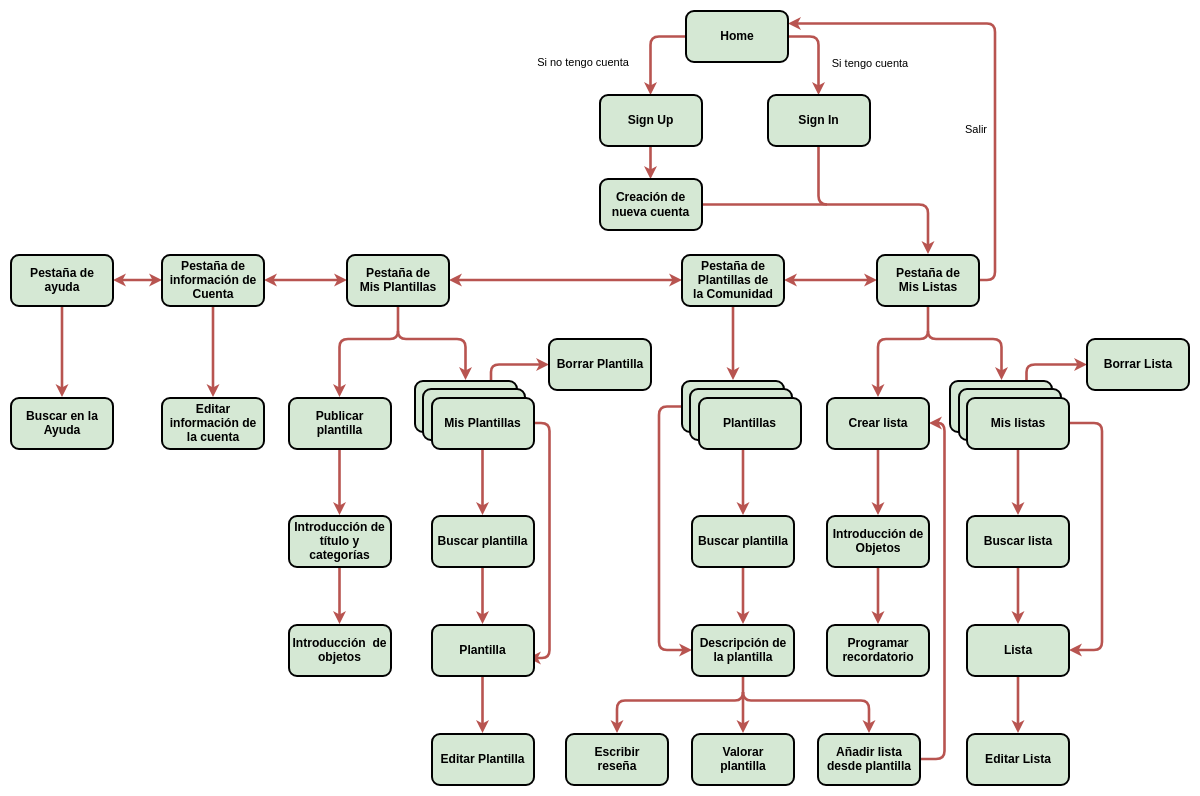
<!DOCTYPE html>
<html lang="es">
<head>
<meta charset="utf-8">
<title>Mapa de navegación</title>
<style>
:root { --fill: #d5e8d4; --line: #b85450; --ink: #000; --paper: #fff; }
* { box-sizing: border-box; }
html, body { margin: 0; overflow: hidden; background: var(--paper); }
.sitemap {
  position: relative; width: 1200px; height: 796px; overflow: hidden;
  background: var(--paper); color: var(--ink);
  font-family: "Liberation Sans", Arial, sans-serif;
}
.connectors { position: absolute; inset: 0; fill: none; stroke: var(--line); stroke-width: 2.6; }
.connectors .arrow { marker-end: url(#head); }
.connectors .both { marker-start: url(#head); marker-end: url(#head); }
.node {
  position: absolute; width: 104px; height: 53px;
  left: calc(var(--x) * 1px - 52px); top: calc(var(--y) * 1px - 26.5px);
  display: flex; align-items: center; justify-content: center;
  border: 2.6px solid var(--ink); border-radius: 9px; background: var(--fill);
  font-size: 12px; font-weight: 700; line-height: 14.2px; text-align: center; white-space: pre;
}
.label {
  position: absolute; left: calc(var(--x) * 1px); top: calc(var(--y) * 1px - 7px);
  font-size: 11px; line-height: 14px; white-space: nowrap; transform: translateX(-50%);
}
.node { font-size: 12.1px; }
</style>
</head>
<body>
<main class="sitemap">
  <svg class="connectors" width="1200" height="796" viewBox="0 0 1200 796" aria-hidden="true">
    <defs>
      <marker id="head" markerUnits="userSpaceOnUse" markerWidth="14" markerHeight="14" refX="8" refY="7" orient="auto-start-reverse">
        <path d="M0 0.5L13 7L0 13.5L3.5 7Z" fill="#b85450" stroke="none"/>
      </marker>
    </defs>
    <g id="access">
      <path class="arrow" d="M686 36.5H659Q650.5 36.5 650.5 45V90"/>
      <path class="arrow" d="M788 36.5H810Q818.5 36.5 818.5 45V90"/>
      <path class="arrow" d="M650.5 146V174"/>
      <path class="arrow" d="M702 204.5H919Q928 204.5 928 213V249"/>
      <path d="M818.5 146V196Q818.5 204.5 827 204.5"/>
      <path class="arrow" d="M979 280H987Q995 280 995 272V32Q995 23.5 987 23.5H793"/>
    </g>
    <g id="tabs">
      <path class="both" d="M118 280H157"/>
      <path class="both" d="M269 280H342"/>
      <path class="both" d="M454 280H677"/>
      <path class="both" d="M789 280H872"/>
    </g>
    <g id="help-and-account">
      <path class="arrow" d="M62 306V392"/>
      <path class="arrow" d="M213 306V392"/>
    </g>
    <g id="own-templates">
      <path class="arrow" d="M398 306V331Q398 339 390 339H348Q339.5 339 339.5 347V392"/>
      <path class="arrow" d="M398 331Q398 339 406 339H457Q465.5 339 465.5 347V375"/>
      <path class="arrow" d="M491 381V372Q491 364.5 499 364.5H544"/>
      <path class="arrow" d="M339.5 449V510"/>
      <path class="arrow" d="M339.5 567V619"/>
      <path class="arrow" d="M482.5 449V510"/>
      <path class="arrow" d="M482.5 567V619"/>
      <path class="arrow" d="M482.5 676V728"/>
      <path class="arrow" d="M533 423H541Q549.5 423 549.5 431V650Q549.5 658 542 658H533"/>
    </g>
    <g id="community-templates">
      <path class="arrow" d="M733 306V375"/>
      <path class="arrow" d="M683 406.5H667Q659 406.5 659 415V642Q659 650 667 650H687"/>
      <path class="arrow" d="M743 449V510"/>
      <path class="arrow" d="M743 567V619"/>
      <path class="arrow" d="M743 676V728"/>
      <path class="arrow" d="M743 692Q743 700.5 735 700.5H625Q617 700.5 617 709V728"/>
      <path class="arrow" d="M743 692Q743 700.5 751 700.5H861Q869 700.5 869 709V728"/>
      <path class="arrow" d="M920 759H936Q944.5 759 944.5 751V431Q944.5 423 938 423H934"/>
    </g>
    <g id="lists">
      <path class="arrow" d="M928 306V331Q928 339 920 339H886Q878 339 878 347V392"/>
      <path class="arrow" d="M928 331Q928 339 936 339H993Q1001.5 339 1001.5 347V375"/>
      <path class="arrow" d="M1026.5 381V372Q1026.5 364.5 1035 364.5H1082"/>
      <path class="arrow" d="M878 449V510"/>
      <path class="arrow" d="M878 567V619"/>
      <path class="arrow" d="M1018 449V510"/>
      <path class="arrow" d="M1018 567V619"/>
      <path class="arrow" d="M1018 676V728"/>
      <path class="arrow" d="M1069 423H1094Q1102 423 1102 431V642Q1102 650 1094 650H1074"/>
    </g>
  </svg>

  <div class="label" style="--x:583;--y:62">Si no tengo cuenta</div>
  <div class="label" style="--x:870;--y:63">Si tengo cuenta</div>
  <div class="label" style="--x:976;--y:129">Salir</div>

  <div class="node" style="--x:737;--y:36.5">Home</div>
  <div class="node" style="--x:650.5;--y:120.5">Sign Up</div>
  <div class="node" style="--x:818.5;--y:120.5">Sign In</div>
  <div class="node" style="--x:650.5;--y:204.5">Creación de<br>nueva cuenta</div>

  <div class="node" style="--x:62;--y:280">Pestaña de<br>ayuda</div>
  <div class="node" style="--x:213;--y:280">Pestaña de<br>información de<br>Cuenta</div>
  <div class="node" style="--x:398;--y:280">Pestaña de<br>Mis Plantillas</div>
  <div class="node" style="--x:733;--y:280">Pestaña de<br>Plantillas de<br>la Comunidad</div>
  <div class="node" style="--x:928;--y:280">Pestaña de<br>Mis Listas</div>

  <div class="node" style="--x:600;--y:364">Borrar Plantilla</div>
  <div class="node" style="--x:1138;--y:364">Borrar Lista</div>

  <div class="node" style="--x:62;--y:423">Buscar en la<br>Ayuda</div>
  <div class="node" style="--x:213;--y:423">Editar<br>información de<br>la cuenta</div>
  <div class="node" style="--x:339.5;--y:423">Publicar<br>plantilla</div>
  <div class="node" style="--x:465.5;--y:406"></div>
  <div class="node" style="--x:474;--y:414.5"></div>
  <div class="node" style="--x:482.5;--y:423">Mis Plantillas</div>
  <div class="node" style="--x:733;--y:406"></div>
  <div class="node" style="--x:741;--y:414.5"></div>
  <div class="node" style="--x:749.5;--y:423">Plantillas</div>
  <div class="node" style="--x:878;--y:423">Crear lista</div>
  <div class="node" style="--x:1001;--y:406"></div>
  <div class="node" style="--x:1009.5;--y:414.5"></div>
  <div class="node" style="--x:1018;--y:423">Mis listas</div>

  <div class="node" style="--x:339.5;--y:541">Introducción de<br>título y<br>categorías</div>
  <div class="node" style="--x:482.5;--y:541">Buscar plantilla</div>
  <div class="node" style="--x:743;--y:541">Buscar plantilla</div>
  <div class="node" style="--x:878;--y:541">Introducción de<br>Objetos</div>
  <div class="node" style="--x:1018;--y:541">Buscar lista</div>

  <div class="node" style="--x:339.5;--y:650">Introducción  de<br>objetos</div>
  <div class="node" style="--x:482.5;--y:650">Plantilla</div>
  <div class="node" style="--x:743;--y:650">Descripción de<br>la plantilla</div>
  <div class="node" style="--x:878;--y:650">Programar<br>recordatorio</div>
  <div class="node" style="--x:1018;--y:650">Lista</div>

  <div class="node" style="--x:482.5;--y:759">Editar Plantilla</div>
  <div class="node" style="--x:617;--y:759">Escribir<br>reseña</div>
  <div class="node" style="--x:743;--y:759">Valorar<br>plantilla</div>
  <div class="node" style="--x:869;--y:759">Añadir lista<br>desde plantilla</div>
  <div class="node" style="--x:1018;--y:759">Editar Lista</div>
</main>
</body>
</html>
• • • • • • •
→ What the task requires
Which of the lines above contain "marker"? Return them all.

→ Solution for this task
.connectors .arrow { marker-end: url(#head); }
.connectors .both { marker-start: url(#head); marker-end: url(#head); }
      <marker id="head" markerUnits="userSpaceOnUse" markerWidth="14" markerHeight="14" refX="8" refY="7" orient="auto-start-reverse">
      </marker>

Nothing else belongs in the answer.